"This will reveal to you a deep view into the mind of Bill Gates," according to the posting. "Some of what he says will make you laugh, some will make you angry and much will enlighten you. Excellent material for learning, or research for the future Bill Gates business-person, and a clear and unprecedented understanding of the man behind the corporate giant known as Microsoft."

The seller of the item -- which is listed as being located in Little Rock, Arkansas -- goes by the e-Bay user name of "true-view" but his real name is Dave Mitchell, according to an e-mail sent to a mailing list alerting people of the e-Bay auction.

"[I] wanted to let you know I'm finally selling my 11-disc DVD set of Bill Gates' 1998 video deposition," he wrote in the e-mail. "This was recorded shortly before Microsoft was declared an illegal monopoly."

The auction started on Oct. 29 and runs until Nov. 5. Mitchell set the starting bid at US$60; at press time, there were no bids for the item.
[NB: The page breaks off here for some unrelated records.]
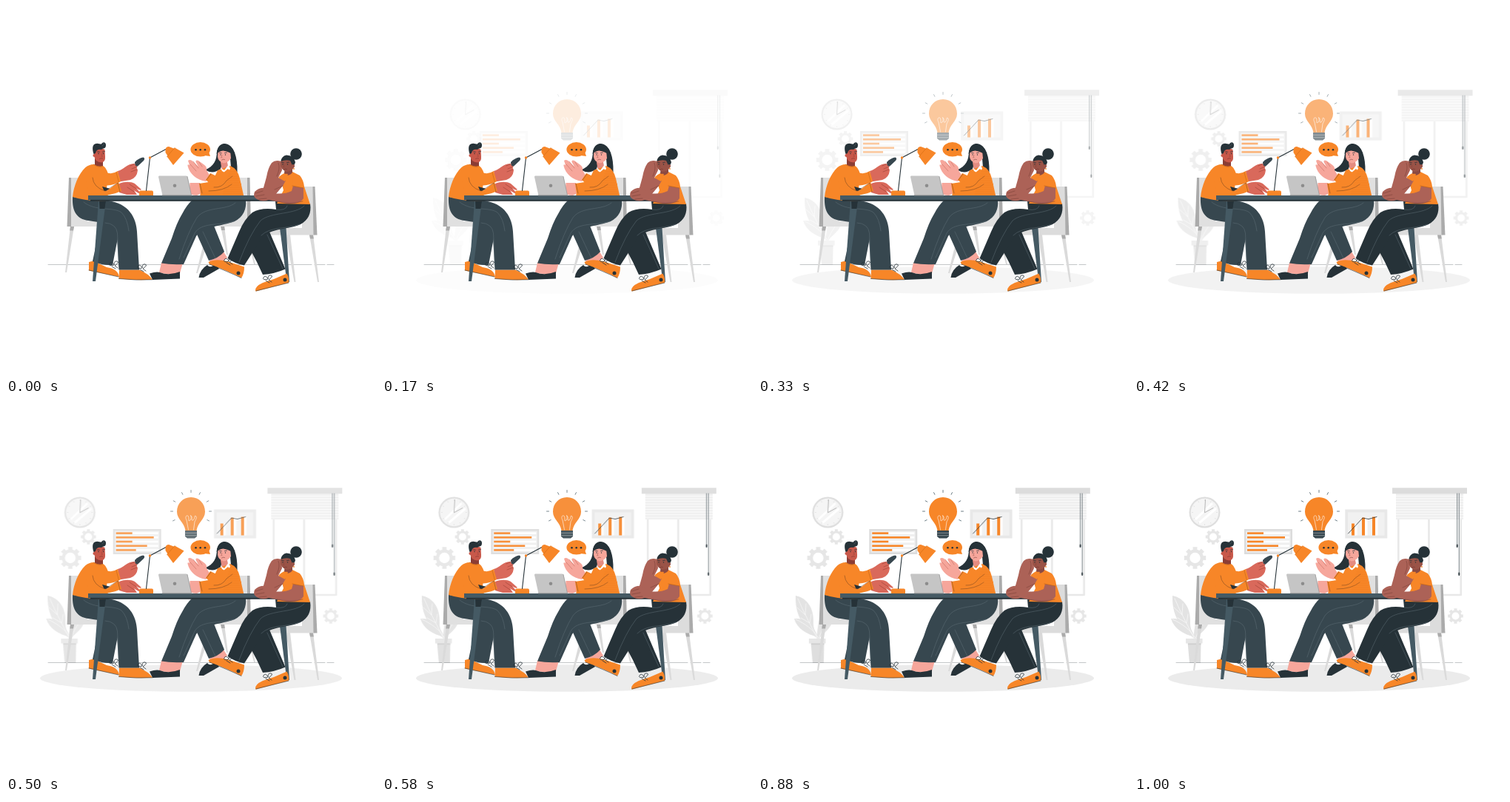
Recreate the animation shown at these times as an HTML page with a canvas. Size 500x500 px, loop 1040 ms.

```html
<!DOCTYPE html>
<html lang="en">
<head>
<meta charset="utf-8">
<title>Team meeting</title>
<style>
html, body { margin: 0; width: 100%; height: 100%; overflow: hidden; background: #fff; }
canvas { display: block; width: 500px; height: 500px; }
</style>
</head>
<body>
<canvas id="stage"></canvas>
<script>
const LOOP = 1040, STEPS = 25, SLIDE = 20, SIZE = 500;
const scale = Math.max(1, window.devicePixelRatio || 1);
const ORANGE = '#f78628', INK = '#263238', SLATE = '#37474f', TABLE = '#455a64', SEAM = '#607078';
const MAN = '#d9695b', MAN_FACE = '#c8584a', PINK = '#f6a69b', BROWN = '#ac6257', BROWN_FACE = '#9a5347';

function setup(cv) {
  cv.width = cv.height = Math.round(SIZE * scale);
  const c = cv.getContext('2d');
  c.scale(scale, scale);
  c.lineCap = c.lineJoin = 'round';
  return c;
}

let g;
function layer(...parts) {
  const cv = document.createElement('canvas');
  g = setup(cv);
  parts.forEach(part => part());
  return cv;
}

function fill(d, color) { g.fillStyle = color; g.fill(new Path2D(d)); }
function line(d, color = INK, w = 0.7) {
  g.strokeStyle = color;
  g.lineWidth = w;
  g.stroke(new Path2D(d));
}
function box(x, y, w, h, color) { g.fillStyle = color; g.fillRect(x, y, w, h); }
function oval(x, y, rx, ry, color) {
  g.fillStyle = color;
  g.beginPath();
  g.ellipse(x, y, rx, ry, 0, 0, 7);
  g.fill();
}
function dot(x, y, r, color) { oval(x, y, r, r, color); }

/* ---------- background ---------- */

function floor() { oval(250, 370.5, 204, 18.3, '#ebebeb'); }

function bulb() {
  fill('M250 126C239 126 231 134.500 231 145.500C231 156 241 160 242.500 171H257.500C259 160 269 156 269 145.500C269 134.500 261 126 250 126Z', ORANGE);
  line('M246.500 170L244 157C241 152 245 149 246.500 152C248 157 245 159 249 157C252 153 248 149 250 151C253 154 249 158 253 157C256 154 254 149 257 152C258 154 256 157 255 159L253.500 170', '#fff', 0.6);
  fill('M242 171H258V179L255 181.500H245L242 179Z', SLATE);
  line('M242 174.300H258M242 177.700H258', '#b0bbc0', 0.6);
  const angles = [-90, -63, -117, -30, -150, 0, 180, 27, 153];
  for (const a of angles) {
    const t = a * Math.PI / 180, x = Math.cos(t), y = Math.sin(t);
    line(`M${250 + x * 24.5} ${145 + y * 25.5}L${250 + x * 27.5} ${145 + y * 28.5}`, TABLE, 0.8);
  }
}

function gear(x, y, r) {
  const teeth = 8;
  g.fillStyle = '#e6e6e6';
  g.beginPath();
  for (let i = 0; i < teeth; i++) {
    const a = i * Math.PI * 2 / teeth;
    for (const [da, k] of [[-0.25, 0.77], [-0.2, 1], [0.2, 1], [0.25, 0.77]]) {
      g.lineTo(x + r * k * Math.cos(a + da), y + r * k * Math.sin(a + da));
    }
  }
  g.closePath();
  g.moveTo(x + r * 0.48, y);
  g.arc(x, y, r * 0.48, 0, 7);
  g.fill('evenodd');
}

function clock() {
  dot(95.5, 146.5, 21, '#dedede');
  dot(95.5, 146.5, 18.8, '#f5f5f5');
  line('M84 155L105 135M89 160L110 142', '#fff', 3);
  for (let i = 0; i < 12; i++) {
    const a = i * Math.PI / 6, x = Math.cos(a), y = Math.sin(a);
    line(`M${95.5 + 16 * x} ${146.5 + 16 * y}L${95.5 + 17 * x} ${146.5 + 17 * y}`, '#d5d5d5', 0.6);
  }
  line('M96.500 129.500L95.500 146.800L107 140.500', '#b5b5b5', 1);
}

function plant() {
  const leaf = '#e3e3e3', vein = '#f8f8f8';
  fill('M52 259C67 262 77 275 76 296C76 303 79 311 82 318C68 303 51 293 52 259Z', leaf);
  fill('M50 290C62 289 76 296 82 315C67 311 54 304 50 290Z', leaf);
  fill('M83 317C82 303 87 291 102 288C103 300 94 306 83 317Z', leaf);
  fill('M81 318C80 301 86 286 91 263C96 285 91 303 84 318Z', leaf);
  line('M55 263C62 280 73 300 82 318M54 275L65 285L66 270M59 289L71 296L73 284M52 291C65 297 75 304 82 315M83 317C87 306 94 295 101 289', vein, 0.8);
  fill('M72.500 322H90.500L90 350H75Z', '#dedede');
  box(70, 317, 22.500, 6.500, '#e6e6e6');
  box(73, 323.500, 17.500, 1.800, '#cfcfcf');
}

function blinds() {
  line('M357.300 155V258H441.800V155M398.500 155V258', '#e8e8e8', 2.6);
  box(354, 121, 91, 35, '#efefef');
  for (let y = 124; y < 156; y += 3.6) box(354, y, 91, 0.7, '#fff');
  box(349, 113.3, 101, 8, '#dcdcdc');
  line('M436.700 121V192M439.300 121V230', '#6c777c', 0.9);
  line('M436.700 190.500V193M439.300 228.500V231', INK, 1.8);
}

function board() {
  box(149, 169, 65, 34, '#dcdcdc');
  box(151.5, 171.5, 60, 29, '#efefef');
  [22, 51, 22, 42, 27].forEach((w, i) => {
    const y = 173.3 + i * 5.7;
    box(153, y, 57, 2.6, '#fff');
    box(153, y, w, 2.6, ORANGE);
  });
}

function chart() {
  box(285.300, 142.500, 57, 39, '#e8e8e8');
  box(289, 146.300, 49.500, 31.500, '#f1f1f1');
  [[294, 16], [308, 24], [322, 25]].forEach(([x, h]) => {
    box(x + 4, 177.500 - h, 3.500, h, '#fff');
    box(x, 177.500 - h, 4, h, ORANGE);
  });
  line('M289.500 175L309 154L317 155.500L328 152.500', INK, 0.8);
}

/* ---------- furniture ---------- */

function chairs() {
  const leg = '#dadada', side = '#ababab', seat = '#e0e0e0';
  line('M57 349.500H413M417 349.500H431M434 349.500H443', INK, 0.28);

  fill('M87 298H92L82 360H80Z', leg);
  fill('M87 298H92L91 303.500H86.200Z', side);
  fill('M86 232H110V291H128V298H86Z', seat);
  fill('M85 232H88V298H82.500Z', side);

  fill('M266 325L270 327L259 361H257Z', leg);
  fill('M290 297H295L300 336H298ZM326 297H322L335 349H337Z', leg);
  fill('M290 297H295L295.800 303H291Z', side);
  fill('M302 232H327V298H287V291H302Z', seat);
  fill('M326 232H329.500L331 297.500H326Z', side);

  fill('M378 309H384L391.500 373H389.500ZM410 309H415L423 373H421Z', leg);
  fill('M410 309H415L415.800 314.500H411Z', side);
  fill('M400 244H417V309.500H357V300H400Z', '#dcdcdc');
  fill('M414.500 244H417.500L420.500 309.500H415.500Z', side);
}

function tableBack() { fill('M370 300H378.500L383 373H379.500Z', TABLE); }

function table() {
  fill('M125 264H135L121 372H117Z', TABLE);
  fill('M126 264H135L133.500 274H126.500Z', INK);
  box(111, 256, 256, 6, TABLE);
  box(114, 261.8, 252, 2, INK);
}

function lamp() {
  fill('M180 256V251.500Q180 249.500 182 249.500H197Q199 249.500 199 251.500V256Z', ORANGE);
  line('M189.500 249.500L194.500 205L218 192.500', INK, 1.1);
  dot(194.5, 205, 1.7, ORANGE);
  fill('M215.500 194Q216 190 220 190L228 193L219 203.500L215.500 198Z', ORANGE);
  fill('M228 191.500L240.500 198.500L226 215L217.500 203.500Z', ORANGE);
  line('M217.500 203.500L228 191.500', '#c9650f', 0.5);
}

function laptop() {
  fill('M207 229.500H243.500Q245 229.500 245.500 231L250.500 256H211.500L206 231Q206 229.500 207 229.500Z', '#c5c5c5');
  line('M245 230.500L250.500 255.500', '#9a9a9a', 0.8);
  box(211, 255, 40, 1.3, '#a5a5a5');
  dot(228, 242.8, 2.3, '#8c8c8c');
}

function bubble() {
  oval(262.700, 193.800, 13.300, 9.700, ORANGE);
  fill('M268 202L276 203L274 197Z', ORANGE);
  [256.500, 262.700, 269].forEach(x => dot(x, 194.300, 1.300, INK));
}

/* ---------- people ---------- */

function laces(x, y) {
  line(`M${x} ${y}q-4 -5 -6 -1t6 2q0 -6 4 -5t-3 6l4 3m-8 -2l5 3`, INK, 0.8);
}

function face(x, y, dir) {
  dot(x - 3, y, 0.7, INK);
  dot(x + 3.5, y, 0.7, INK);
  line(`M${x - 4.5} ${y - 2.500}l2.800 .300M${x + 2.500} ${y - 2.300}l3 -.600`, INK, 0.7);
  line(`M${x + dir} ${y + 0.500}l${dir * 1.300} 3.300h${-dir * 1.300}`, '#803c34', 0.4);
  line(`M${x - 1.500} ${y + 7}q2 -1.500 4 -.500`, '#6d2f2a', 0.5);
}

function man() {
  // far leg and shoe
  fill('M112 346L118 344.500L136 353Q151 355 153 366L112 357.500Z', ORANGE);
  line('M112 357L152 366', INK, 0.6);
  fill('M130 284L155 293L144 350Q130 351 117 345Z', SLATE);
  // near leg and shoe
  fill('M153 356.500H180Q193 362 198 369.800Q174 371 152.500 368.500Z', ORANGE);
  line('M152.500 368.500Q176 371 198 369.800', INK, 0.6);
  fill('M90 258C89 278 96 288 111 290Q122 292 136 293Q148 294 149.500 304L152.500 356.500H180L177 305C176 286 166 267 138 263Z', SLATE);
  line('M105 265C121 278 145 271 156 279Q164 287 166 304M134 293Q149 294 150.500 307L152.500 352', SEAM, 0.5);
  laces(146, 349);
  laces(184, 353);
  // neck, head
  fill('M120 206H131V216Q126 220 120 216Z', '#8b3d35');
  fill('M119 194Q126 190 133.500 194L134 204Q134.500 210.500 129 211.500Q120 211 119 202Z', MAN_FACE);
  dot(119.5, 202, 2.1, MAN_FACE);
  fill('M118.500 200C116.500 194 116.500 188 120 186.500C124 184.500 127 187 129 186.500C131 183 135 184 135 188C135 193.500 131 191.500 129 194Q122 193 121 199Z', INK);
  line('M130 189Q133 188 132 185', SEAM, 0.5);
  face(128, 199.5, 1);
  // torso
  fill('M118.500 214Q112 214 107 218.500C98 227 91.500 243 90 258Q112 265 139 263L136 247L138 227Q135 217 130.500 216Q125 218 118.500 214Z', ORANGE);
  line('M118.500 214Q125 219 131 216.500', '#bf6418', 0.7);
  // upper hand with phone
  fill('M151 223C158 222 163 213 173 213L177 216Q176 219 178 222Q177 232 168 235L153 237.500Z', MAN);
  fill('M134 224Q142 229 151 223L155 237Q143 244 132 242Z', ORANGE);
  line('M149 225L152.500 238', '#bf6418', 0.6);
  fill('M174 211Q179 205.500 185.500 204.500Q188.500 206 186 209L178 216.500Q174 217 174 211Z', SLATE);
  line('M168 216L176 212.500M170 220L177.500 217M169 224L177 221', '#8c382f', 0.5);
  // lower hand
  fill('M153 240C160 237 169 237 174 240L183 248Q181 250 176 246L182 253Q179 254 173 249L177 255H163L153 252Z', MAN);
  line('M167 241L176 247M164 245L173 251', '#8c382f', 0.5);
  fill('M130 244L141 247L133 251Z', INK);
  fill('M113 230Q116 249 136 250L152 238L156 250Q143 256 122 257Q108 252 109 235Z', ORANGE);
  line('M117 232Q118 245 134 250L151 239L154 251', '#6c4021', 0.5);
}

function woman() {
  // far leg
  fill('M275 344L294 332L299 340L282 354Z', PINK);
  fill('M260.500 367Q262 356 272 350Q276 355 283 348.500L288 355L267 367Z', INK);
  fill('M255 302L281 297L295 332Q287 341 274 344Z', SLATE);
  line('M266 305L283 341', SEAM, 0.5);
  // near leg
  fill('M210 347H239L235 361Q220 364 207 360Z', PINK);
  fill('M194 361.500Q203 358.500 208 360Q220 365 235 359V368.500L198 370Z', INK);
  fill('M252 262H324Q326 282 309 291C291 298 267 297 257 311L240 349Q223 350 210 347.500L224 314Q231 292 238 281Q244 269 252 262Z', SLATE);
  line('M310 266C297 277 270 270 258 286Q246 305 234 342M308 291C287 297 264 292 255 307L240 340', SEAM, 0.5);
  // hair behind, neck, torso
  fill('M285 196C285 208 281 217 269 221.500Q280 228 290 220L294 206H303L304 218L312.500 225Q313 209 309 198Q304 186 295 186Q287 187 285 196Z', INK);
  fill('M290 211H299L301 221L292 224Z', '#e58c81');
  fill('M286 222L303 216Q313 220 316 233L322 260H262L263 248L280 235Z', ORANGE);
  fill('M290 219L295 222L301 214L303 220L297 226L292 223Z', '#fff');
  // face and fringe
  fill('M286.500 195Q295 190 303 195L304 206Q299 212.500 294 212.500Q287 210.500 286 204Z', PINK);
  fill('M284.500 200Q286 187 295 186Q305 187 309 199L308 214L304.500 211L304 199Q299 196 293.500 195.500Q288 196 284.500 200Z', INK);
  face(293, 201, -1);
  // hands
  fill('M248.500 239L247.500 252Q249 256 258 256L264 253L262 239Z', PINK);
  fill('M270 237C258 235 248 227 245.500 216Q245 213 248 215L246 209Q249 206.500 252.500 210L260 217L256.500 211Q256 207.500 260 209L267 214Q272 217 271 222L276 230Z', PINK);
  line('M249 214L257 223M253 210L260 219M261 211L265 217', '#b86257', 0.5);
  // sleeves
  fill('M270 235L276 226L287 231L300 220L309 230C301 244 289 248 281 245Z', ORANGE);
  fill('M261 240L280 237L299 236L318 240L316 250Q288 258 263 254Z', ORANGE);
  line('M271 235L277 227M281 245Q292 246 298 236L306 230M262 240L265 253M274 250Q294 250 305 241', '#6c4021', 0.5);
  for (let y = 224; y < 255; y += 3) line(`M${302 - (y - 224) * 0.3} ${y}H${312 + (y - 224) * 0.2}`, '#e8761b', 0.35);
}

function thinker() {
  // far leg and shoe
  fill('M337 385Q336 379 347 374L362 369L379.500 361.500Q383 368 382 374L338 385.500Z', ORANGE);
  line('M338 385L382 374', INK, 0.6);
  dot(377, 370, 2.5, INK);
  fill('M330 329L341 303L356 305L377.500 355.500Q363 362 347 363Q339 345 330 329Z', INK);
  line('M353 309L374 355', SEAM, 0.5);
  laces(354, 368);
  // near leg and shoe
  fill('M273.500 346Q283 341 299 345L322 352.500Q322 362 318 367.500Q300 358 275 349Z', ORANGE);
  line('M275 349Q300 359 318 367.500', INK, 0.6);
  dot(314, 361, 2.5, INK);
  fill('M364 264L411 267Q414 286 398 295C383 302 357 300 346 313L322 350.500Q309 348 299.500 341L315 305Q322 288 333 279Q345 272 365 275Z', INK);
  line('M403 270C392 282 358 278 344 290Q329 309 315 346M365 275Q378 277 380 270M397 295C376 302 357 298 345 310', SEAM, 0.5);
  laces(301, 344);
  // torso
  fill('M369 231Q375 225 385 223L397 229Q402 235 403 244L411 268L366 267L375 249L372 237Z', ORANGE);
  fill('M377 217H387V225Q381 232 376 226Z', '#8b4a42');
  // propped arm
  fill('M372 210Q364 207 359 212Q354 219 352 231Q349 242 347 249L364 255L374 243L378 236L368 232L373 222Z', BROWN);
  line('M368 212Q371 219 366 230M363 248L374 243', '#733a33', 0.5);
  fill('M368 232Q374 226 381 227L377 237Z', ORANGE);
  // head
  fill('M372 207Q380 203 388 208L390 217Q386 224 379 224Q371 221 371 214Z', BROWN_FACE);
  fill('M371.500 210Q372 203 379 201.500Q389 202 391 211Q390 215.500 387 215.500L384 209Q378 207 371.500 210Z', INK);
  dot(392, 200, 7.8, INK);
  dot(388, 216, 2, BROWN_FACE);
  dot(389, 220, 0.9, ORANGE);
  face(377, 214, -1);
  // resting arm
  fill('M388 243L402 245L402 260Q398 268 380 267L355 262Q346 265 339 261Q333 258 336 251Q342 245 351 246L362 253Q376 255 386 250Z', BROWN);
  line('M337 253L347 250M338 257L349 255M342 261L352 260M366 264Q384 269 401 264', '#733a33', 0.5);
  fill('M389 229Q399 230 403 246L386 243Z', ORANGE);
  line('M387 243L402 246', '#bf6418', 0.7);
}

/* ---------- playback ---------- */

const still = layer(floor, bulb);
const leftward = layer(clock, () => gear(107, 179.5, 10.5), () => gear(82.5, 208, 15),
  () => gear(434.5, 286.5, 10.5), plant, blinds);
const rightward = layer(board, chart);
const scene = layer(chairs, tableBack, woman, man, table, lamp, laptop, bubble, thinker);

const ctx = setup(document.getElementById('stage'));

// cubic-bezier(.36, -.01, .5, 1.38), solved by bisection
function ease(x) {
  const curve = (a, b, s) => 3 * a * s * (1 - s) ** 2 + 3 * b * s * s * (1 - s) + s ** 3;
  let lo = 0, hi = 1;
  for (let i = 0; i < 24; i++) {
    const mid = (lo + hi) / 2;
    if (curve(0.36, 0.5, mid) < x) lo = mid; else hi = mid;
  }
  return curve(-0.01, 1.38, lo);
}

function draw(t) {
  const step = Math.min(STEPS - 1, Math.floor((t + 4) * 24 / 1000));
  const p = step < 2 ? 0 : step === STEPS - 1 ? 1 : ease((step + 1) / STEPS);
  const shift = SLIDE * (1 - p);
  const put = (img, dx) => ctx.drawImage(img, dx, 0, SIZE, SIZE);
  ctx.globalAlpha = 1;
  ctx.fillStyle = '#fff';
  ctx.fillRect(0, 0, SIZE, SIZE);
  ctx.globalAlpha = Math.min(1, Math.max(0, p));
  put(still, 0);
  put(leftward, shift);
  put(rightward, -shift);
  ctx.globalAlpha = 1;
  put(scene, 0);
}

const start = performance.now();
function tick() {
  draw((performance.now() - start) % LOOP);
  requestAnimationFrame(tick);
}
tick();
</script>
</body>
</html>
```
Gates' original video-taped deposition, which was played in court during the antitrust case, elicited laughter from U.S. District Court Judge Thomas Penfield Jackson, who was presiding over the case. Media reports at the time said the video showed Gates in an unfavorable light, as he appeared uncooperative and petulant under interrogation.

Gates' video-taped deposition also was made public to media outlets, many of whom posted video clips and transcribed excerpts on their Web sites. Clips from the deposition are still available on the Web in media archives, and in hard-copy form at libraries.

Mitchell did not respond to requests for an interview.